Outline and evaluate research into obedience (12) In Milgram's original obedience to authority study, his aims were to set up a situation in which single individuals were ordered to act against a stranger in an inhumane way and to see at what point they would refuse to obey the order. Milgram advertised for male volunteers by placing an advert in a local paper, which offered $4.50 as payment for taking part in a study of 'punishment and learning'. 40 respondents from a range of backgrounds were selected and were told to attend the laboratory in Yale University. They were greeted by the experimenter, and were introduced to a 'supposedly' participant, Mr Wallace, but actually he was a confederate. They were both experienced to a role-assignment but it was rigged so that the real participant was the teacher. The experimenter explained to the teacher that it was his job to teach the learner a series of word pairs and then test their recall. If an error was made in the answer, an electric shock was made, starting from 15V working upwards each time. As the shocks became higher, the learner screamed and became more dramatic, and complained of a weak heart at around 180V. The participants showed signs of extreme tension, even showing nervous laughing fits, but they were still told to 'please go on' even though they didn't want to continue. Along side that, when the teacher refused
Compare how the past reveals feelings about a place in Nothings Changed with the ways another poet reveals feelings about a place or places in one other poem.

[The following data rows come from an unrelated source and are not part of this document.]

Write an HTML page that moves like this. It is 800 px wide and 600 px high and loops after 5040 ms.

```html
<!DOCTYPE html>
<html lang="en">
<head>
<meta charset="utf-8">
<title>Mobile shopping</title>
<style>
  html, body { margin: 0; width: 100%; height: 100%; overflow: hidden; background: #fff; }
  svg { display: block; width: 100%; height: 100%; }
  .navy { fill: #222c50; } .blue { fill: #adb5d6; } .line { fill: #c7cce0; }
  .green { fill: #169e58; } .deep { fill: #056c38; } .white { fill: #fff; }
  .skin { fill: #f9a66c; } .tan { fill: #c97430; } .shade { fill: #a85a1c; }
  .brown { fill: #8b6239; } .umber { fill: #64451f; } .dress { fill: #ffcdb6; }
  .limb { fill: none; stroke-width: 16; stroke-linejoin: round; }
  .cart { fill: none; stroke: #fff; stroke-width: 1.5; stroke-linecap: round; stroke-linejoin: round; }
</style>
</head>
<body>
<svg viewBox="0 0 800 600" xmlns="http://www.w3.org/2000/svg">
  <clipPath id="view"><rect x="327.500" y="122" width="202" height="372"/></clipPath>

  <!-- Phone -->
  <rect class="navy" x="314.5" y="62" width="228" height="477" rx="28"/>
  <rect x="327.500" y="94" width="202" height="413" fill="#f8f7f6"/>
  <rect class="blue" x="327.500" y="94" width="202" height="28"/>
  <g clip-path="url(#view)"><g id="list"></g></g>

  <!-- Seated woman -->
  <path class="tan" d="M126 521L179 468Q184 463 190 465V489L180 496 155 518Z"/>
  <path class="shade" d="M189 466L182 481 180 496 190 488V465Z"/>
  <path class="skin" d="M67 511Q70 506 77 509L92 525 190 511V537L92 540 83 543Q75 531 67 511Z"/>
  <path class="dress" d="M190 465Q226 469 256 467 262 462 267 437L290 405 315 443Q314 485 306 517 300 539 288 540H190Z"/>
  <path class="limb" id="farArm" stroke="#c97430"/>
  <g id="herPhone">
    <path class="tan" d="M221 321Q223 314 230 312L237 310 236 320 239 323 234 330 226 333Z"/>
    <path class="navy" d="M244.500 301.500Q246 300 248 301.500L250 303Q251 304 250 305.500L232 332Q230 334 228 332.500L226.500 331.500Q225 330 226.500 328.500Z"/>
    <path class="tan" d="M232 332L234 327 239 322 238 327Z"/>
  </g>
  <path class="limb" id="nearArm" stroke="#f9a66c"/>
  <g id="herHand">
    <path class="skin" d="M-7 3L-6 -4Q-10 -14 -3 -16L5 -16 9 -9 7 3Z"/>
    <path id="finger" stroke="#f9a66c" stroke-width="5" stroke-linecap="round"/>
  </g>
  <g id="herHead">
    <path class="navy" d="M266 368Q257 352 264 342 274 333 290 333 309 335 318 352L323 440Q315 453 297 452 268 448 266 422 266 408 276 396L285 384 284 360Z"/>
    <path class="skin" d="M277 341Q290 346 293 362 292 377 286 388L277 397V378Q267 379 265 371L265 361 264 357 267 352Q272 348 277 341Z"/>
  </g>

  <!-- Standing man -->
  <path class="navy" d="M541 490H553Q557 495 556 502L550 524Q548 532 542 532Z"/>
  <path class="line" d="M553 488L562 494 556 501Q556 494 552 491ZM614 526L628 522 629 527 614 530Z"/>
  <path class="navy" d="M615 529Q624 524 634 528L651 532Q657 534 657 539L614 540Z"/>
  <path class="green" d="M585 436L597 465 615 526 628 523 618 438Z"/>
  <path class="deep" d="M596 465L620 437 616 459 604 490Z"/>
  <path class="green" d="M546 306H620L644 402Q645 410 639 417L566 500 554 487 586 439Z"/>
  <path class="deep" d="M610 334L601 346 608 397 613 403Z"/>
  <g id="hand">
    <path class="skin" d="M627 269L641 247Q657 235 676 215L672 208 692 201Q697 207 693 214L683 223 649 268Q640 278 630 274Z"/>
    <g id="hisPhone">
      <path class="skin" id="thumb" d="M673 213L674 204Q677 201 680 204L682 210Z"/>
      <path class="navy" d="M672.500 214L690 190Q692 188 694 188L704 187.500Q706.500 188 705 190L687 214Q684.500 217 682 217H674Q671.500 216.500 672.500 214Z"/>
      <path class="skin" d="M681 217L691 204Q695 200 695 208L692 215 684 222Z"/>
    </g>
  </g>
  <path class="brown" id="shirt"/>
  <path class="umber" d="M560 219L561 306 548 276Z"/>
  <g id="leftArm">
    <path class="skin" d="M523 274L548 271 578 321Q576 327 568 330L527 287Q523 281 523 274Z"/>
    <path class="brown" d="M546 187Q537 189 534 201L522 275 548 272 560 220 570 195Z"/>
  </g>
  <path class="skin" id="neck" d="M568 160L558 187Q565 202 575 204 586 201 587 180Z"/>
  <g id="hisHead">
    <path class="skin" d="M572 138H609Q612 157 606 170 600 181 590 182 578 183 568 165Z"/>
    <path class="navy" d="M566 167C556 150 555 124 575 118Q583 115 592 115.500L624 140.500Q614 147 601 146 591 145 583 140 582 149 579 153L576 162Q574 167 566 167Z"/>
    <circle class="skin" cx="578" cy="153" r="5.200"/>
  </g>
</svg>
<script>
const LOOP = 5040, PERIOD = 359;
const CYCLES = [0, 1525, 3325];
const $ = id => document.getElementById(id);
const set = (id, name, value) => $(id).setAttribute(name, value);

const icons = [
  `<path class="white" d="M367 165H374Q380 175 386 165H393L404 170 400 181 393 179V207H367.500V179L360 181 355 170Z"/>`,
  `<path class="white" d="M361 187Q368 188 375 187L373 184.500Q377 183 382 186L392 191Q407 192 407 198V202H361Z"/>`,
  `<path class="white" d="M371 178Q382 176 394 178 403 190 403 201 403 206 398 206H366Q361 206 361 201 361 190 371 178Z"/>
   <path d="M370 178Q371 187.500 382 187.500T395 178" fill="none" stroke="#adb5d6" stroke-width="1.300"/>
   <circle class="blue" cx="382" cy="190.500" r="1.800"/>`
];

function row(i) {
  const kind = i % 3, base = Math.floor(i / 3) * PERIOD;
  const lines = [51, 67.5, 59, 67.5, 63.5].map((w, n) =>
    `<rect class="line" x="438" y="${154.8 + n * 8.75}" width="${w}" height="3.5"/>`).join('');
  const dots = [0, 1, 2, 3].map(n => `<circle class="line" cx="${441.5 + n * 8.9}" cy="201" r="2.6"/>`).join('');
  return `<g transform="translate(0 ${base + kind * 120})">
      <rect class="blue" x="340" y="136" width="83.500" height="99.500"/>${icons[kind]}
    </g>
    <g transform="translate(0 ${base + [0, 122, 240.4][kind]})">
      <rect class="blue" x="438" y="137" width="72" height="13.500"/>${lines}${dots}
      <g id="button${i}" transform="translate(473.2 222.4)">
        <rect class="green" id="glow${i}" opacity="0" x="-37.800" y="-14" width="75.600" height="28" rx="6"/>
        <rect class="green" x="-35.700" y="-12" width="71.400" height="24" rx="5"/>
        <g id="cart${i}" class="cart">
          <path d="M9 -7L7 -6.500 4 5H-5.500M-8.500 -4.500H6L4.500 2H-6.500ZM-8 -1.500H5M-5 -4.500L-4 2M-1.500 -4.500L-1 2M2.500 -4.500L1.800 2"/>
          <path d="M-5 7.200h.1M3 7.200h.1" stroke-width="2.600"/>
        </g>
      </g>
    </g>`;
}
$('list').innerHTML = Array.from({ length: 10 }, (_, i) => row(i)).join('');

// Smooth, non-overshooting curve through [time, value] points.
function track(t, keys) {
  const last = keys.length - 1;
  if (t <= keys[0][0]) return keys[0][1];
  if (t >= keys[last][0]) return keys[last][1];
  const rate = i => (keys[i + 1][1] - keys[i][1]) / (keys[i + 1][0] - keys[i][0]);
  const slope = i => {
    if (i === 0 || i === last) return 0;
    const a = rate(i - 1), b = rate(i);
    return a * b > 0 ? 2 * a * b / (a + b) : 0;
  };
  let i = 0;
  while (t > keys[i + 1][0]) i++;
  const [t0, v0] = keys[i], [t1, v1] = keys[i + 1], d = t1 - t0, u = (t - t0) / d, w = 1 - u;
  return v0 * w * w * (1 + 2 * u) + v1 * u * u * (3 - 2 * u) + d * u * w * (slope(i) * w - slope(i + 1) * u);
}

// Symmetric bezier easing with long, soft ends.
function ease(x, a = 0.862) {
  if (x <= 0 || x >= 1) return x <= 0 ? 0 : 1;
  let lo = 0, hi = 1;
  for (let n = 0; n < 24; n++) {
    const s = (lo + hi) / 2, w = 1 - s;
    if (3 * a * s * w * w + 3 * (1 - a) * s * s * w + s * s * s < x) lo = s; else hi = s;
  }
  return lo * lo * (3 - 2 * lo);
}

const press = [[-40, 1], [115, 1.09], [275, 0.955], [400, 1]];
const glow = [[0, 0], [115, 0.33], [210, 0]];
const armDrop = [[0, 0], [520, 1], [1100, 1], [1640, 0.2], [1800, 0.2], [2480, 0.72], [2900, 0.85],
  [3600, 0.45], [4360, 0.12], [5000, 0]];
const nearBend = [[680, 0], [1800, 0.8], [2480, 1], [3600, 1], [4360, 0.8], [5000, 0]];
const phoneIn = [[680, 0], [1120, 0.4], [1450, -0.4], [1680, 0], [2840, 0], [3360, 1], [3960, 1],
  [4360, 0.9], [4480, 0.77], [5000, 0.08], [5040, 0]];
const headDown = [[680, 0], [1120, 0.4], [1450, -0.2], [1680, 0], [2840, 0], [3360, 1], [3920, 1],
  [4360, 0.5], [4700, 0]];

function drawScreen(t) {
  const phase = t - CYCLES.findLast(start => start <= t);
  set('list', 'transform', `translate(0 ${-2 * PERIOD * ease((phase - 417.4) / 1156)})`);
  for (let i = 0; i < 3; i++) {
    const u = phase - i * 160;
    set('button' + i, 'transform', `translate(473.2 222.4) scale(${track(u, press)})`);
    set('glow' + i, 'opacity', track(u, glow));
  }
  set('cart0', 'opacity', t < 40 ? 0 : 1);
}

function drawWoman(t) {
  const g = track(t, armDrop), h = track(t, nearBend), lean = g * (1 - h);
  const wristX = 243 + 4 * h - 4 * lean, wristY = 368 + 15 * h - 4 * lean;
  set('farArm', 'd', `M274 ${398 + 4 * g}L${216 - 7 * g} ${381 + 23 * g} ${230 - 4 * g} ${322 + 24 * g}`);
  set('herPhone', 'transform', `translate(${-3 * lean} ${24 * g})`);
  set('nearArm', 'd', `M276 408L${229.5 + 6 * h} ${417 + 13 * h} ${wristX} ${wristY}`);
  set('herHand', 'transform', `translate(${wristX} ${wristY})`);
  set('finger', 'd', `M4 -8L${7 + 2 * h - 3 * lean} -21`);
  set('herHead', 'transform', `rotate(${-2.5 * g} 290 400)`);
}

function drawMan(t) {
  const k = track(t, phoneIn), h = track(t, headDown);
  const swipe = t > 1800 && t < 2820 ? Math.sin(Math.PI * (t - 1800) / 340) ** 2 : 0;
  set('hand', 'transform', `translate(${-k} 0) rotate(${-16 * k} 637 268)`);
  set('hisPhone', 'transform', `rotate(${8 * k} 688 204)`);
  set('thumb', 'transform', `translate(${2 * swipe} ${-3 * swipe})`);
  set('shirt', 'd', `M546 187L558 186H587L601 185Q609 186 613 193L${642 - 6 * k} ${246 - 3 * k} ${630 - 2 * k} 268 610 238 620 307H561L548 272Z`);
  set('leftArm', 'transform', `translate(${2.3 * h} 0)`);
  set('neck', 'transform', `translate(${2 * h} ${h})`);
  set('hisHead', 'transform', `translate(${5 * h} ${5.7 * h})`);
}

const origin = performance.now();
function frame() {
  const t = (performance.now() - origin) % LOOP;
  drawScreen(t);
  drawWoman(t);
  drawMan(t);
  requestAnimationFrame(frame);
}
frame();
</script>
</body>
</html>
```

Essay Question: Compare how the past reveals feelings about a place in "Nothing's Changed" with the ways another poet reveals feelings about a place or places in one other poem. Nobody can help have feelings- they are a part of everyone. We feel differently towards an issue as different things happen to us. Feelings do not change with time. What we feel as a child stays with us even when we are older. Feelings can be positive or negative. The poets Tatamkhula Afrika and Grace Nichols are both trying to deliver a similar message about feelings. In the poem Nothing's changed, the poet is feeling anger towards the white people even though the Apartheid had been finished. "District Six. No board say it.... And the hot, white, inward turning anger of my eyes." This shows that the poet is feeling ferocity towards the People in District Six. This can be said because "District Six" has been written as a short, expletive sentence, which is full of anger. "No board says it: but my feet know" This shows that even though Apartheid has ended and all the boards which differentiate the black community from the white community have been removed, the poet still feels secluded from the community. "And my hands, and the skin about my bones, and the soft labouring of my lungs, and the hot, white, inward turning anger of my eyes." This shows that as he is walking along, his anger is